*What you will do*: With the material below, print exactly the lines between the line holding "53C171 53 171" and the line holding "983,233 994,245 1005,237", inclusive. Add nothing else.

_ _ _ _

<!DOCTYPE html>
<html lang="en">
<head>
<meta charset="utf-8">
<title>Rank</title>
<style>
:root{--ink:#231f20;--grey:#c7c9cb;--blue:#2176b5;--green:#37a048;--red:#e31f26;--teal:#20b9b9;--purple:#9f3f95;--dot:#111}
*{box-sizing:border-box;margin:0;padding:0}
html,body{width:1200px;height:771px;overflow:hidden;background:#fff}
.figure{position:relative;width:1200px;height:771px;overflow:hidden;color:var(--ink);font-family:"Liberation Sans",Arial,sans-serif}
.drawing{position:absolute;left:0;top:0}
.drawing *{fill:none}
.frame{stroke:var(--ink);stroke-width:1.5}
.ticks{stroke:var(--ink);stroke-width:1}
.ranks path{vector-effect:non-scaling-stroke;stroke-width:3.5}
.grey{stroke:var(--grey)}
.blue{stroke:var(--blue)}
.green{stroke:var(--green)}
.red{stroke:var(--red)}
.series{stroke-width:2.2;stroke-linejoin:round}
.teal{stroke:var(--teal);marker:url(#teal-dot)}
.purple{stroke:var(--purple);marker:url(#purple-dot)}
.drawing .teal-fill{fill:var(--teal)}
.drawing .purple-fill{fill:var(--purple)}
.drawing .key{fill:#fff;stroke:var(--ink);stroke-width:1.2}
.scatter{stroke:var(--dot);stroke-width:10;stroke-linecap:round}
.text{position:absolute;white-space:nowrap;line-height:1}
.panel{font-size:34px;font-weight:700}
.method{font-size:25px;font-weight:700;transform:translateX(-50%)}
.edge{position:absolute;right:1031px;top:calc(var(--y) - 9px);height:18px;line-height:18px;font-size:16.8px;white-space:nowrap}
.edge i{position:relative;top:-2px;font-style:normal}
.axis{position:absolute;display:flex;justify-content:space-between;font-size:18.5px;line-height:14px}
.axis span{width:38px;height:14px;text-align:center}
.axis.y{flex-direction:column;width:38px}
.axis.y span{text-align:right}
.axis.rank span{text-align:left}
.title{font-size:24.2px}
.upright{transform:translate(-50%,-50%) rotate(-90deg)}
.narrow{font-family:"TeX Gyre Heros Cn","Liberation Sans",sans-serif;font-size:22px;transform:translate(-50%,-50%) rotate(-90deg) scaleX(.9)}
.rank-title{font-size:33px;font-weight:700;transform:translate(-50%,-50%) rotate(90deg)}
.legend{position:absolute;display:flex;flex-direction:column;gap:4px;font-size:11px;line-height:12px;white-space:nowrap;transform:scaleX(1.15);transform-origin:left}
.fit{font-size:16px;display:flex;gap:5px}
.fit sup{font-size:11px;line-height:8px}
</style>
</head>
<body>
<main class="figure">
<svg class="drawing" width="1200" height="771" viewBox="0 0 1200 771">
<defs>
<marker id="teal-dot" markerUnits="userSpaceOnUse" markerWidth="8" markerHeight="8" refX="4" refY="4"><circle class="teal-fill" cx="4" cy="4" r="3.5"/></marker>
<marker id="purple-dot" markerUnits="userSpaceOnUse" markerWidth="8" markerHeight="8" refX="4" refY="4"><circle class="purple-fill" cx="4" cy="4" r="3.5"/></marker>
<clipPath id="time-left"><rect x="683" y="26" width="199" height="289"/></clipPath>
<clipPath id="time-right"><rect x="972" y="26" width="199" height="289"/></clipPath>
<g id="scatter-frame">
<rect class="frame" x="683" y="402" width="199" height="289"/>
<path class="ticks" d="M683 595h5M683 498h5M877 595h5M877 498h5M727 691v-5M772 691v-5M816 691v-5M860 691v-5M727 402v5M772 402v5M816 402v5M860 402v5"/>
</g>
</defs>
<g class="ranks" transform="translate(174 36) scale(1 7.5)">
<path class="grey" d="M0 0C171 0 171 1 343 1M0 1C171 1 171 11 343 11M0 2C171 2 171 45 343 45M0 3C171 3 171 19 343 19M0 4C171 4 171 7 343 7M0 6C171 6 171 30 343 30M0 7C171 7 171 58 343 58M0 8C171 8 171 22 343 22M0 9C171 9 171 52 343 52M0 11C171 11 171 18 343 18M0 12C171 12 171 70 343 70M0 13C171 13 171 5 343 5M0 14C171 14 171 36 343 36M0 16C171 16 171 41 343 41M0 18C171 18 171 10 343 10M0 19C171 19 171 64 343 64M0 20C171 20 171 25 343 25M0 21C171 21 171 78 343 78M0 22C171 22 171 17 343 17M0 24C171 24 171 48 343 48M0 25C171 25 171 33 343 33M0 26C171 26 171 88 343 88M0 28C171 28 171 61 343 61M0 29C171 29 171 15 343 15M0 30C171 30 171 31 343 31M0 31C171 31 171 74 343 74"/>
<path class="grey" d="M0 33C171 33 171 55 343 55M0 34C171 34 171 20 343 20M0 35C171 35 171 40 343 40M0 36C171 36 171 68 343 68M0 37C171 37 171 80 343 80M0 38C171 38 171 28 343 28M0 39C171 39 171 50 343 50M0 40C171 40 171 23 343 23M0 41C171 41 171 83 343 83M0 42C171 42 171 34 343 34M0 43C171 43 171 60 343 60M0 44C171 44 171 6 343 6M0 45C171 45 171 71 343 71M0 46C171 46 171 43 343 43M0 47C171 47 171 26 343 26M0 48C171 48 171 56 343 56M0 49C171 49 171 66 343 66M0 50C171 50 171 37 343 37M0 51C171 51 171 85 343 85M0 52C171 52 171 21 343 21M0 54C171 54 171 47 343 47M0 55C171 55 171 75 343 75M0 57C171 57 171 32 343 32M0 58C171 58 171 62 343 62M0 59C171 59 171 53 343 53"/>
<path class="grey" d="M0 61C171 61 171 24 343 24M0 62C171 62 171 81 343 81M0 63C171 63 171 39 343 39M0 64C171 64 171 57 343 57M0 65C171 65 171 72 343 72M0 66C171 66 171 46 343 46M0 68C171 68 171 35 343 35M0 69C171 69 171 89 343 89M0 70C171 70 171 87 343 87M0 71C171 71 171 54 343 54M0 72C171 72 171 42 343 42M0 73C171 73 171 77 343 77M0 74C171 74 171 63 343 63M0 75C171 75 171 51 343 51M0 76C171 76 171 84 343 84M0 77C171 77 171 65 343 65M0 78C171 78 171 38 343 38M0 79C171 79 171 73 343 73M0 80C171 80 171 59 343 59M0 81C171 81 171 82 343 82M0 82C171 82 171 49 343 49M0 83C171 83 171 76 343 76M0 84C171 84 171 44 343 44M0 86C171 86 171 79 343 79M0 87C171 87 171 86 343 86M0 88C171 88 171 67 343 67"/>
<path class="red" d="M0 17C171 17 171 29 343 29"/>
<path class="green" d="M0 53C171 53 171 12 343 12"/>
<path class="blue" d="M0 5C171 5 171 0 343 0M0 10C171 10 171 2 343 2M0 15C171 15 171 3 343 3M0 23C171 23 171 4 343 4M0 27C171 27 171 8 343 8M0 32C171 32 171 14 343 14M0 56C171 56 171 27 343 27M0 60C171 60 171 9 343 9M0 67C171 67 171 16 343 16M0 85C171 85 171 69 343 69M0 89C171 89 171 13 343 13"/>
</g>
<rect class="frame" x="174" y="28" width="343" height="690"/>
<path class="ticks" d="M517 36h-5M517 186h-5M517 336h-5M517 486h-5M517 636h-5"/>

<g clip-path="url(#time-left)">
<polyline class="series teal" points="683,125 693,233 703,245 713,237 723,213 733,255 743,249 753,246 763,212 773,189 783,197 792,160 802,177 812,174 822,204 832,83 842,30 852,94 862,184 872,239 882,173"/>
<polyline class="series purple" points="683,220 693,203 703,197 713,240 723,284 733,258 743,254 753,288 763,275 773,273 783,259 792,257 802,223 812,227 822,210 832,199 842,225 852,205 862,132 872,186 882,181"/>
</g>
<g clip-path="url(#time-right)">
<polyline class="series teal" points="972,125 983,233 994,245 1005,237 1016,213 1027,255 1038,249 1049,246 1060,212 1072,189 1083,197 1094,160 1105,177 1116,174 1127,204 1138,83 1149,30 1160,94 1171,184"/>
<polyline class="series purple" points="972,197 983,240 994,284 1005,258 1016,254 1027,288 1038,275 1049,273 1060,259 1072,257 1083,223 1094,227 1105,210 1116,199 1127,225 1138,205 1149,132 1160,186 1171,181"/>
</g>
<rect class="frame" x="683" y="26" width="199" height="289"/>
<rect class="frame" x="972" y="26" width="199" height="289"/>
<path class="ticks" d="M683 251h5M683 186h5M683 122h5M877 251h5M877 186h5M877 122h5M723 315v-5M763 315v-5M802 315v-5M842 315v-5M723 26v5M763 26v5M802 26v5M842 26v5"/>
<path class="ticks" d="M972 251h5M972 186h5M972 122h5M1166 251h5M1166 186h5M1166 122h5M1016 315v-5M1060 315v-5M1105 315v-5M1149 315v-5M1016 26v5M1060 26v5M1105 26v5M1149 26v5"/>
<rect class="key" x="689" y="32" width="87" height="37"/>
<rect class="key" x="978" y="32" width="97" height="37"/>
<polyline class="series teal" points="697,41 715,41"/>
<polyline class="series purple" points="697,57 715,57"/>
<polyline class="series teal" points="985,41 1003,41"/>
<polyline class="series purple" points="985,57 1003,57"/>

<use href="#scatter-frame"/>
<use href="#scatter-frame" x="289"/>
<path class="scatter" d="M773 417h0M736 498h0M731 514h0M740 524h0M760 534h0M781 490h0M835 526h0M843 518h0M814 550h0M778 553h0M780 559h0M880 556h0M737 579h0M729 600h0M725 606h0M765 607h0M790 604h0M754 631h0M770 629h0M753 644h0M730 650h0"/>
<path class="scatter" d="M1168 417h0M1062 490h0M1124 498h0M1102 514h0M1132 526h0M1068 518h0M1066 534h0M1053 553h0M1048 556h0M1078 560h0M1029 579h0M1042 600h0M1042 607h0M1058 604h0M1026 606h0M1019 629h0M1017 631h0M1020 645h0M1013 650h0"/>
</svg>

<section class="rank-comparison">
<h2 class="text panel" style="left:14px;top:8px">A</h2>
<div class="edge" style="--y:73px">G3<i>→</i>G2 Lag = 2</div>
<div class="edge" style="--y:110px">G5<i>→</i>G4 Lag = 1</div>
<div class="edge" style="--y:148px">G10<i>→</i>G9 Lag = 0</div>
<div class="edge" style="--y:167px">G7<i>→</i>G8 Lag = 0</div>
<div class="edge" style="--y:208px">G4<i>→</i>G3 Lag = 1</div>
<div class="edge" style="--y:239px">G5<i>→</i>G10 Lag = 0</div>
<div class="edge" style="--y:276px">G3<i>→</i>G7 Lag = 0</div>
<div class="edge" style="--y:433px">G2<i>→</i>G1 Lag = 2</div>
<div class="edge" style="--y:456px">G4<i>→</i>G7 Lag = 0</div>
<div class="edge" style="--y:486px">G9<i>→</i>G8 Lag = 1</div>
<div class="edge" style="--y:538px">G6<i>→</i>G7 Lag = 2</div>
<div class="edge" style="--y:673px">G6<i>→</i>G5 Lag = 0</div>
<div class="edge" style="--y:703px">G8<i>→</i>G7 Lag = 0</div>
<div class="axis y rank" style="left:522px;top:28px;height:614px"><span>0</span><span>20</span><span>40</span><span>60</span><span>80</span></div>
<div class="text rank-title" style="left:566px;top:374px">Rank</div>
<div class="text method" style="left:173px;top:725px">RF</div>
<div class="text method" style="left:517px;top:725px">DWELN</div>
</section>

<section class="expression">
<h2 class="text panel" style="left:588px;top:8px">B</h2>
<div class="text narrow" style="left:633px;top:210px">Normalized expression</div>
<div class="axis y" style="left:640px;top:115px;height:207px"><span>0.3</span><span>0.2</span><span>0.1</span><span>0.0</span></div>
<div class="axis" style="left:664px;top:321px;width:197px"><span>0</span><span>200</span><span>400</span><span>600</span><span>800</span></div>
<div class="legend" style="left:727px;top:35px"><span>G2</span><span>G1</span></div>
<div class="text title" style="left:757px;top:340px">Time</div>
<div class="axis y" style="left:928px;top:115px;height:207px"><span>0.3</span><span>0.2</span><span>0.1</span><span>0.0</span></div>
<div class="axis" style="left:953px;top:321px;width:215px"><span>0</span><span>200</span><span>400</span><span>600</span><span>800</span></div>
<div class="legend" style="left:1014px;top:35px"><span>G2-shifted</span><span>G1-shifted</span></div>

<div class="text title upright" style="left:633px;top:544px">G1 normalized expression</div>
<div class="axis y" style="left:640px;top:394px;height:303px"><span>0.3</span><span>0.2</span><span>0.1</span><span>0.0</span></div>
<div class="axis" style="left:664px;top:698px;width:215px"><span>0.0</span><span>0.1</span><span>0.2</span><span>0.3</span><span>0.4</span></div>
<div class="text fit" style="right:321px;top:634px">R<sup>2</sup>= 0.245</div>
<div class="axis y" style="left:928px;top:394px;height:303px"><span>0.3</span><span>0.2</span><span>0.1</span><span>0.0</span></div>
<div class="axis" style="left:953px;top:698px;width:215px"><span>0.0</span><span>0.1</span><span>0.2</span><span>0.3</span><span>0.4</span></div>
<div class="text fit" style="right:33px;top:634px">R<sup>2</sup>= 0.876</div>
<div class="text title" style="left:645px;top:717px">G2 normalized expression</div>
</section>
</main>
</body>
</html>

_ _ _ _

*Written response*:
<path class="green" d="M0 53C171 53 171 12 343 12"/>
<path class="blue" d="M0 5C171 5 171 0 343 0M0 10C171 10 171 2 343 2M0 15C171 15 171 3 343 3M0 23C171 23 171 4 343 4M0 27C171 27 171 8 343 8M0 32C171 32 171 14 343 14M0 56C171 56 171 27 343 27M0 60C171 60 171 9 343 9M0 67C171 67 171 16 343 16M0 85C171 85 171 69 343 69M0 89C171 89 171 13 343 13"/>
</g>
<rect class="frame" x="174" y="28" width="343" height="690"/>
<path class="ticks" d="M517 36h-5M517 186h-5M517 336h-5M517 486h-5M517 636h-5"/>

<g clip-path="url(#time-left)">
<polyline class="series teal" points="683,125 693,233 703,245 713,237 723,213 733,255 743,249 753,246 763,212 773,189 783,197 792,160 802,177 812,174 822,204 832,83 842,30 852,94 862,184 872,239 882,173"/>
<polyline class="series purple" points="683,220 693,203 703,197 713,240 723,284 733,258 743,254 753,288 763,275 773,273 783,259 792,257 802,223 812,227 822,210 832,199 842,225 852,205 862,132 872,186 882,181"/>
</g>
<g clip-path="url(#time-right)">
<polyline class="series teal" points="972,125 983,233 994,245 1005,237 1016,213 1027,255 1038,249 1049,246 1060,212 1072,189 1083,197 1094,160 1105,177 1116,174 1127,204 1138,83 1149,30 1160,94 1171,184"/>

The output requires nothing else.